promptly signed up."

That canceled lunch date changed the trajectory of Julie's career. From that point on, her career - and her life - was devoted to individuals with disabilities. After two decades of working with those with physical disabilities, mental health issues, special educational needs and work comp injuries, Julie joined On With Life as its director of case management services in 1994 and became its first female executive director/ CEO in 2000. 

"The moment I stepped through the doors of On With Life, I recognized the essential role families play in the rehab process," said Julie. "That's what shaped my view of what's truly a person-centered approach."

It's also where she met Eileen Doyle, who had suffered an aneurysm at the age of 23. Her parents were told she wouldn't live, and she was given her last rites. Eileen, who had worked as an assistant manager at Richmond Gordman, had received rehabilitation at a couple different facilities in the Midwest and in 1991, became the fifth person ever served in On With Life's inpatient rehabilitation program. 

"On With Life definitely changed my life for the better," said Eileen. "My physical therapist was the one who made me get up and walk. I still remember her 26 years later." 

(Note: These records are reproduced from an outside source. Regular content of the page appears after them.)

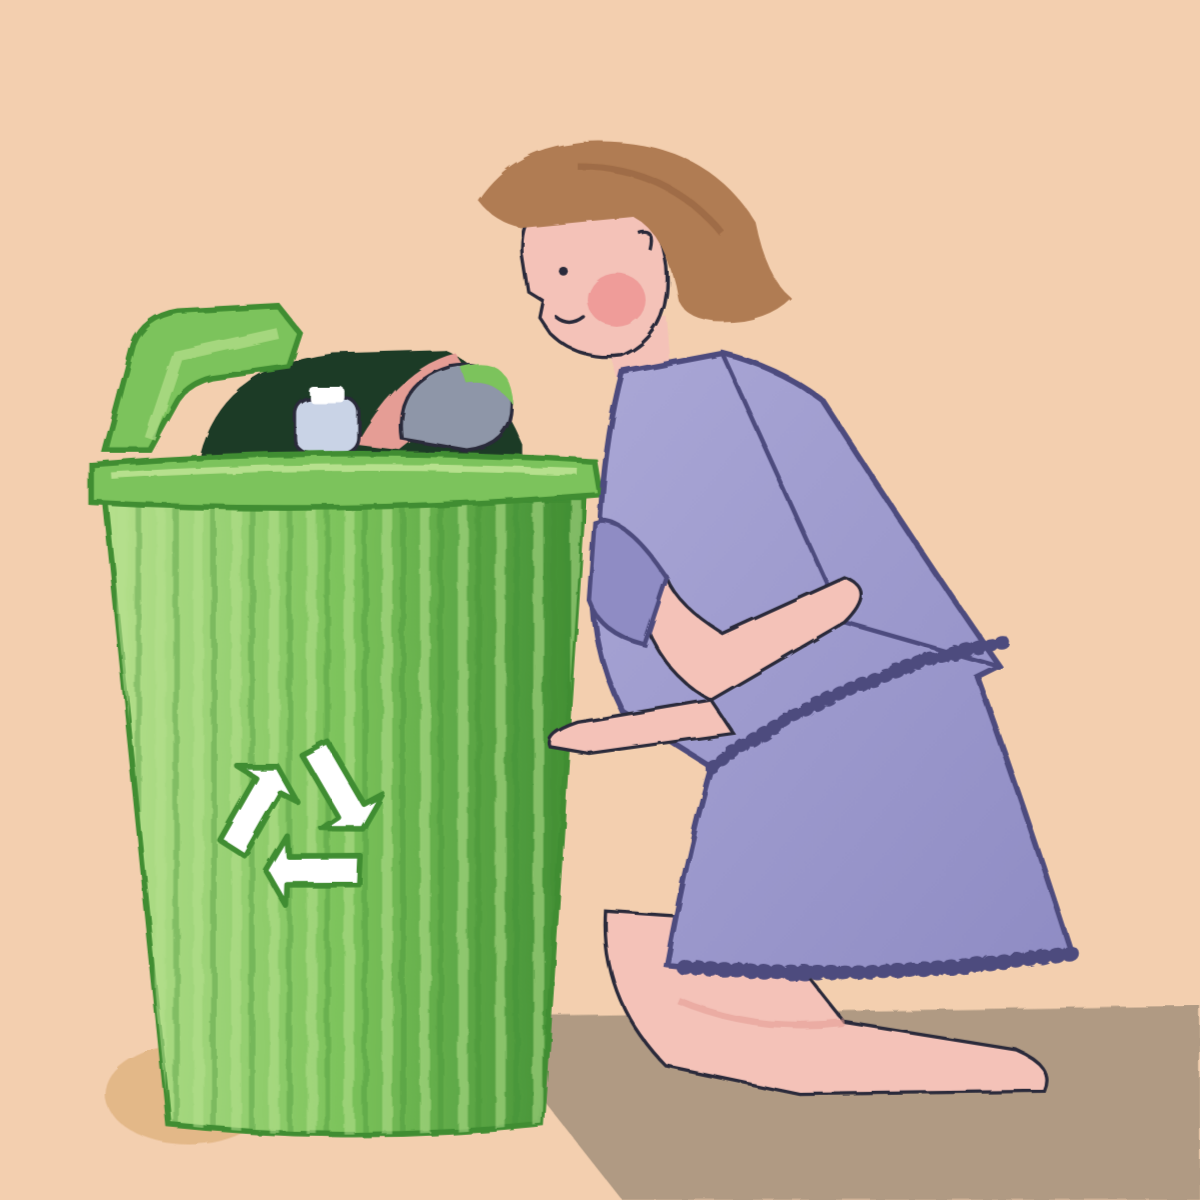
<!DOCTYPE html>
<html lang="en">
<head>
<meta charset="utf-8">
<title>Sorting the Recycling</title>
<link rel="stylesheet" href="https://fonts.googleapis.com/css2?family=Nunito&display=swap">
<style>
  :root {
    --paper: #f3cfaf;
    --paper-light: #f7dcc1;
    --ground: #a3907b;
    --ground-dark: #8c7a67;
    --bin-green: #7cc35b;
    --bin-light: #b6e08d;
    --bin-dark: #3f8d32;
    --bag-dark: #1f3a28;
    --bottle: #c9d3e6;
    --can: #8e96a8;
    --skin: #f4c2b8;
    --skin-shade: #e59d95;
    --cheek: #ee8f8f;
    --hair: #b07b52;
    --hair-dark: #8e5e3c;
    --dress: #8f8cc4;
    --dress-light: #aaa7d6;
    --dress-dark: #4e4c7e;
    --ink: #2b2b3a;
    --white: #ffffff;
  }
  html, body { margin: 0; padding: 0; overflow: hidden; }
  body {
    width: 1200px; height: 1200px;
    background: var(--paper);
    font-family: "Nunito", sans-serif;
  }
  .artwork { display: block; width: 1200px; height: 1200px; }
</style>
</head>
<body>
<svg class="artwork" viewBox="0 0 1080 1080" width="1200" height="1200" role="img" aria-label="A smiling woman in a purple dress kneels beside a green recycling bin">
  <defs>
    <filter id="watercolor" x="-5%" y="-5%" width="110%" height="110%">
      <feTurbulence type="fractalNoise" baseFrequency="0.04" numOctaves="2" seed="3"/>
      <feDisplacementMap in="SourceGraphic" scale="5"/>
    </filter>
    <linearGradient id="bin-body-fill" x1="0" x2="1">
      <stop offset="0" stop-color="var(--bin-light)"/>
      <stop offset="0.5" stop-color="var(--bin-green)"/>
      <stop offset="1" stop-color="var(--bin-dark)"/>
    </linearGradient>
    <linearGradient id="dress-fill" x1="0" y1="0" x2="1" y2="1">
      <stop offset="0" stop-color="var(--dress-light)"/>
      <stop offset="1" stop-color="var(--dress)"/>
    </linearGradient>
    <pattern id="bin-stripes" width="34" height="40" patternUnits="userSpaceOnUse">
      <rect x="4" width="9" height="40" fill="var(--bin-light)" opacity="0.55"/>
      <rect x="20" width="5" height="40" fill="var(--bin-dark)" opacity="0.35"/>
    </pattern>
    <path id="recycle-arrow" d="M-52 30 L-20 -26 L-4 -18 L-22 -50 L-58 -50 L-42 -40 L-74 16 Z" fill="var(--white)" stroke="var(--bin-dark)" stroke-width="5" stroke-linejoin="round"/>
  </defs>

  <rect class="paper" width="1080" height="1080" fill="var(--paper)"/>

  <g class="ground" filter="url(#watercolor)">
    <path d="M430 915 L1080 905 L1080 1080 L560 1080 Z" fill="var(--ground)" opacity="0.85"/>
    <ellipse cx="170" cy="985" rx="75" ry="45" fill="#d9a86e" opacity="0.6"/>
  </g>

  <g class="recycling-bin" filter="url(#watercolor)">
    <path class="bin-body" d="M95 450 L525 450 L488 1012 Q320 1030 152 1012 Z" fill="url(#bin-body-fill)" stroke="var(--bin-dark)" stroke-width="5"/>
    <path d="M95 450 L525 450 L488 1012 Q320 1030 152 1012 Z" fill="url(#bin-stripes)"/>
    <g class="bin-contents">
      <path d="M180 410 Q200 330 300 318 L400 315 Q440 330 470 400 L470 410 Z" fill="var(--bag-dark)"/>
      <path d="M320 400 Q360 330 410 318 L430 350 L360 405 Z" fill="var(--skin-shade)"/>
      <rect x="265" y="358" width="58" height="50" rx="14" fill="var(--bottle)" stroke="var(--ink)" stroke-width="3"/>
      <rect x="278" y="348" width="32" height="14" rx="4" fill="var(--white)"/>
      <path d="M362 395 Q355 345 405 330 Q445 322 460 360 Q462 400 420 405 Z" fill="var(--can)" stroke="var(--ink)" stroke-width="3"/>
      <path d="M415 330 Q460 318 462 365 Q445 340 420 345 Z" fill="var(--bin-green)"/>
    </g>
    <path class="bin-lid" d="M95 405 L120 310 Q130 285 160 280 L250 275 L270 300 L260 330 L190 340 Q170 345 160 360 L135 405 Z" fill="var(--bin-green)" stroke="var(--bin-dark)" stroke-width="5"/>
    <path d="M135 395 L160 320 L250 300" fill="none" stroke="var(--bin-light)" stroke-width="10" opacity="0.7"/>
    <path class="bin-rim" d="M82 418 Q300 400 535 415 L540 445 Q300 465 82 452 Z" fill="var(--bin-green)" stroke="var(--bin-dark)" stroke-width="5"/>
    <path d="M100 428 Q300 415 520 425" fill="none" stroke="var(--bin-light)" stroke-width="6"/>
    <g class="recycle-symbol" transform="translate(272 740)">
      <use href="#recycle-arrow"/>
      <use href="#recycle-arrow" transform="rotate(120)"/>
      <use href="#recycle-arrow" transform="rotate(240)"/>
    </g>
  </g>

  <g class="woman" filter="url(#watercolor)">
    <g class="legs">
      <path d="M545 820 Q540 900 600 960 L720 985 L940 982 Q950 960 915 945 L760 920 Q720 870 690 830 Z" fill="var(--skin)" stroke="var(--ink)" stroke-width="3"/>
      <path d="M610 900 Q680 930 760 920" fill="none" stroke="var(--skin-shade)" stroke-width="6" opacity="0.6"/>
    </g>
    <path class="neck" d="M540 290 L600 285 L605 345 L560 355 Z" fill="var(--skin)"/>
    <path class="dress" d="M560 335 L650 318 Q700 330 740 360 Q830 500 900 600 L880 610 Q920 720 965 860 Q780 890 600 868 Q620 760 640 690 L560 640 Q520 560 540 470 Q545 390 560 335 Z" fill="url(#dress-fill)" stroke="var(--dress-dark)" stroke-width="5"/>
    <path d="M650 318 L760 560 L900 600" fill="none" stroke="var(--dress-dark)" stroke-width="4"/>
    <path d="M615 870 Q780 885 965 858" fill="none" stroke="var(--dress-dark)" stroke-width="14" stroke-dasharray="2 10" stroke-linecap="round"/>
    <path d="M640 690 Q770 600 905 578" fill="none" stroke="var(--dress-dark)" stroke-width="12" stroke-dasharray="2 9" stroke-linecap="round"/>
    <g class="arm">
      <path d="M580 560 Q600 610 640 630 L760 560 Q790 530 760 520 L650 570 Q610 545 600 520 Z" fill="var(--skin)" stroke="var(--ink)" stroke-width="3"/>
      <path d="M640 630 L520 650 Q490 660 495 672 L530 678 L660 660 Z" fill="var(--skin)" stroke="var(--ink)" stroke-width="3"/>
    </g>
    <path class="sleeve" d="M535 470 Q560 460 600 520 L580 580 Q540 570 530 540 Z" fill="var(--dress)" stroke="var(--dress-dark)" stroke-width="4"/>
    <g class="head">
      <path class="face" d="M470 230 Q465 180 520 170 Q590 165 600 240 Q605 300 560 320 Q520 325 495 300 L485 285 L488 270 L475 262 Z" fill="var(--skin)" stroke="var(--ink)" stroke-width="3"/>
      <ellipse class="cheek" cx="555" cy="270" rx="26" ry="24" fill="var(--cheek)" opacity="0.75"/>
      <circle class="eye" cx="507" cy="244" r="4" fill="var(--ink)"/>
      <path class="smile" d="M500 285 Q512 295 525 285" fill="none" stroke="var(--ink)" stroke-width="3" stroke-linecap="round"/>
      <path class="hair" d="M430 180 Q470 120 560 128 Q640 135 680 200 Q690 250 712 268 Q690 290 650 290 Q620 290 610 270 Q600 210 570 195 Q520 200 470 205 Q445 200 430 180 Z" fill="var(--hair)"/>
      <path d="M520 150 Q600 150 650 210" fill="none" stroke="var(--hair-dark)" stroke-width="6" opacity="0.5"/>
      <path class="ear" d="M575 210 Q590 205 585 225" fill="none" stroke="var(--ink)" stroke-width="3"/>
    </g>
  </g>
</svg>
</body>
</html>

Eileen, who was living at a large geriatric nursing home at the time, was the first person served after Julie created On With Life's Supported Community Living program in 1998. Julie has always kept Eileen close to her heart, and that's why again she was the first person Julie called when On With Life planned to open the Apartments of Owl Creek in 2005. Eileen purposefully chose the apartment next to the Commons Room at the Apartments of Owl Creek, and appropriately so, as Julie calls her the social chair of the community. She's thriving there, exercising weekly and attending community events. Eileen also makes it a point to call Julie often to check in and each year on her birthday sings to her over the phone.

"I love Julie dearly; she's like a big sister to me," said Eileen. "She's so caring, and she really watches out for me. I think we have a really special relationship."

Julie knows how important Eileen is to On With Life; in fact, she has Eileen's permission to tell her story at every single new hire orientation. Over their 23- year friendship, Julie and Eileen have remained close and continued to break barriers in their own ways.

As Julie plans to step down after 45 years in rehabilitation, 23 of those years at On With Life, the rehabilitation community will lose one of its finest champions and biggest advocates. Julie's accolades are many - including the Lou Ortale National Job Placement Association Lecture award and the Brain Injury Alliance of Iowa's JoAnn Kramer Founder award. Her involvement in the brain injury community at a local, state and national level is impressive - serving on boards for the Brain Injury Association of America, the Governor's Advisory Council on Brain Injury and the Iowa Brain Injury Association. 

Julie has been at the helm as On With Life expanded its programs and grew its facilities to meet the needs of the brain injury community, putting On With Life on the map with other prestigious rehabilitation facilities. But one thing never wavered - her dedication to making the persons served and their families a priority. She knows that same passion will fuel On With Life forward, as the organization continues to change the landscape of rehabilitation.

"On With Life's deep and wide-ranging expertise will continue to be recognized on a larger and larger scale to fulfill the dreams of the persons served and families who come to us to get 'On With Life,'" said Julie. "Over the past 26 years, we've served more than 3,500 individuals from 25 states and 15 countries, and the reputation of our expertise will allow us to serve even more around the globe."

Julie's legacy will continue on through the lives of those she's impacted - the thousands of families and survivors, like Eileen. And Eileen has Julie's cell phone number to continue her tradition of calling to wish her a happy birthday.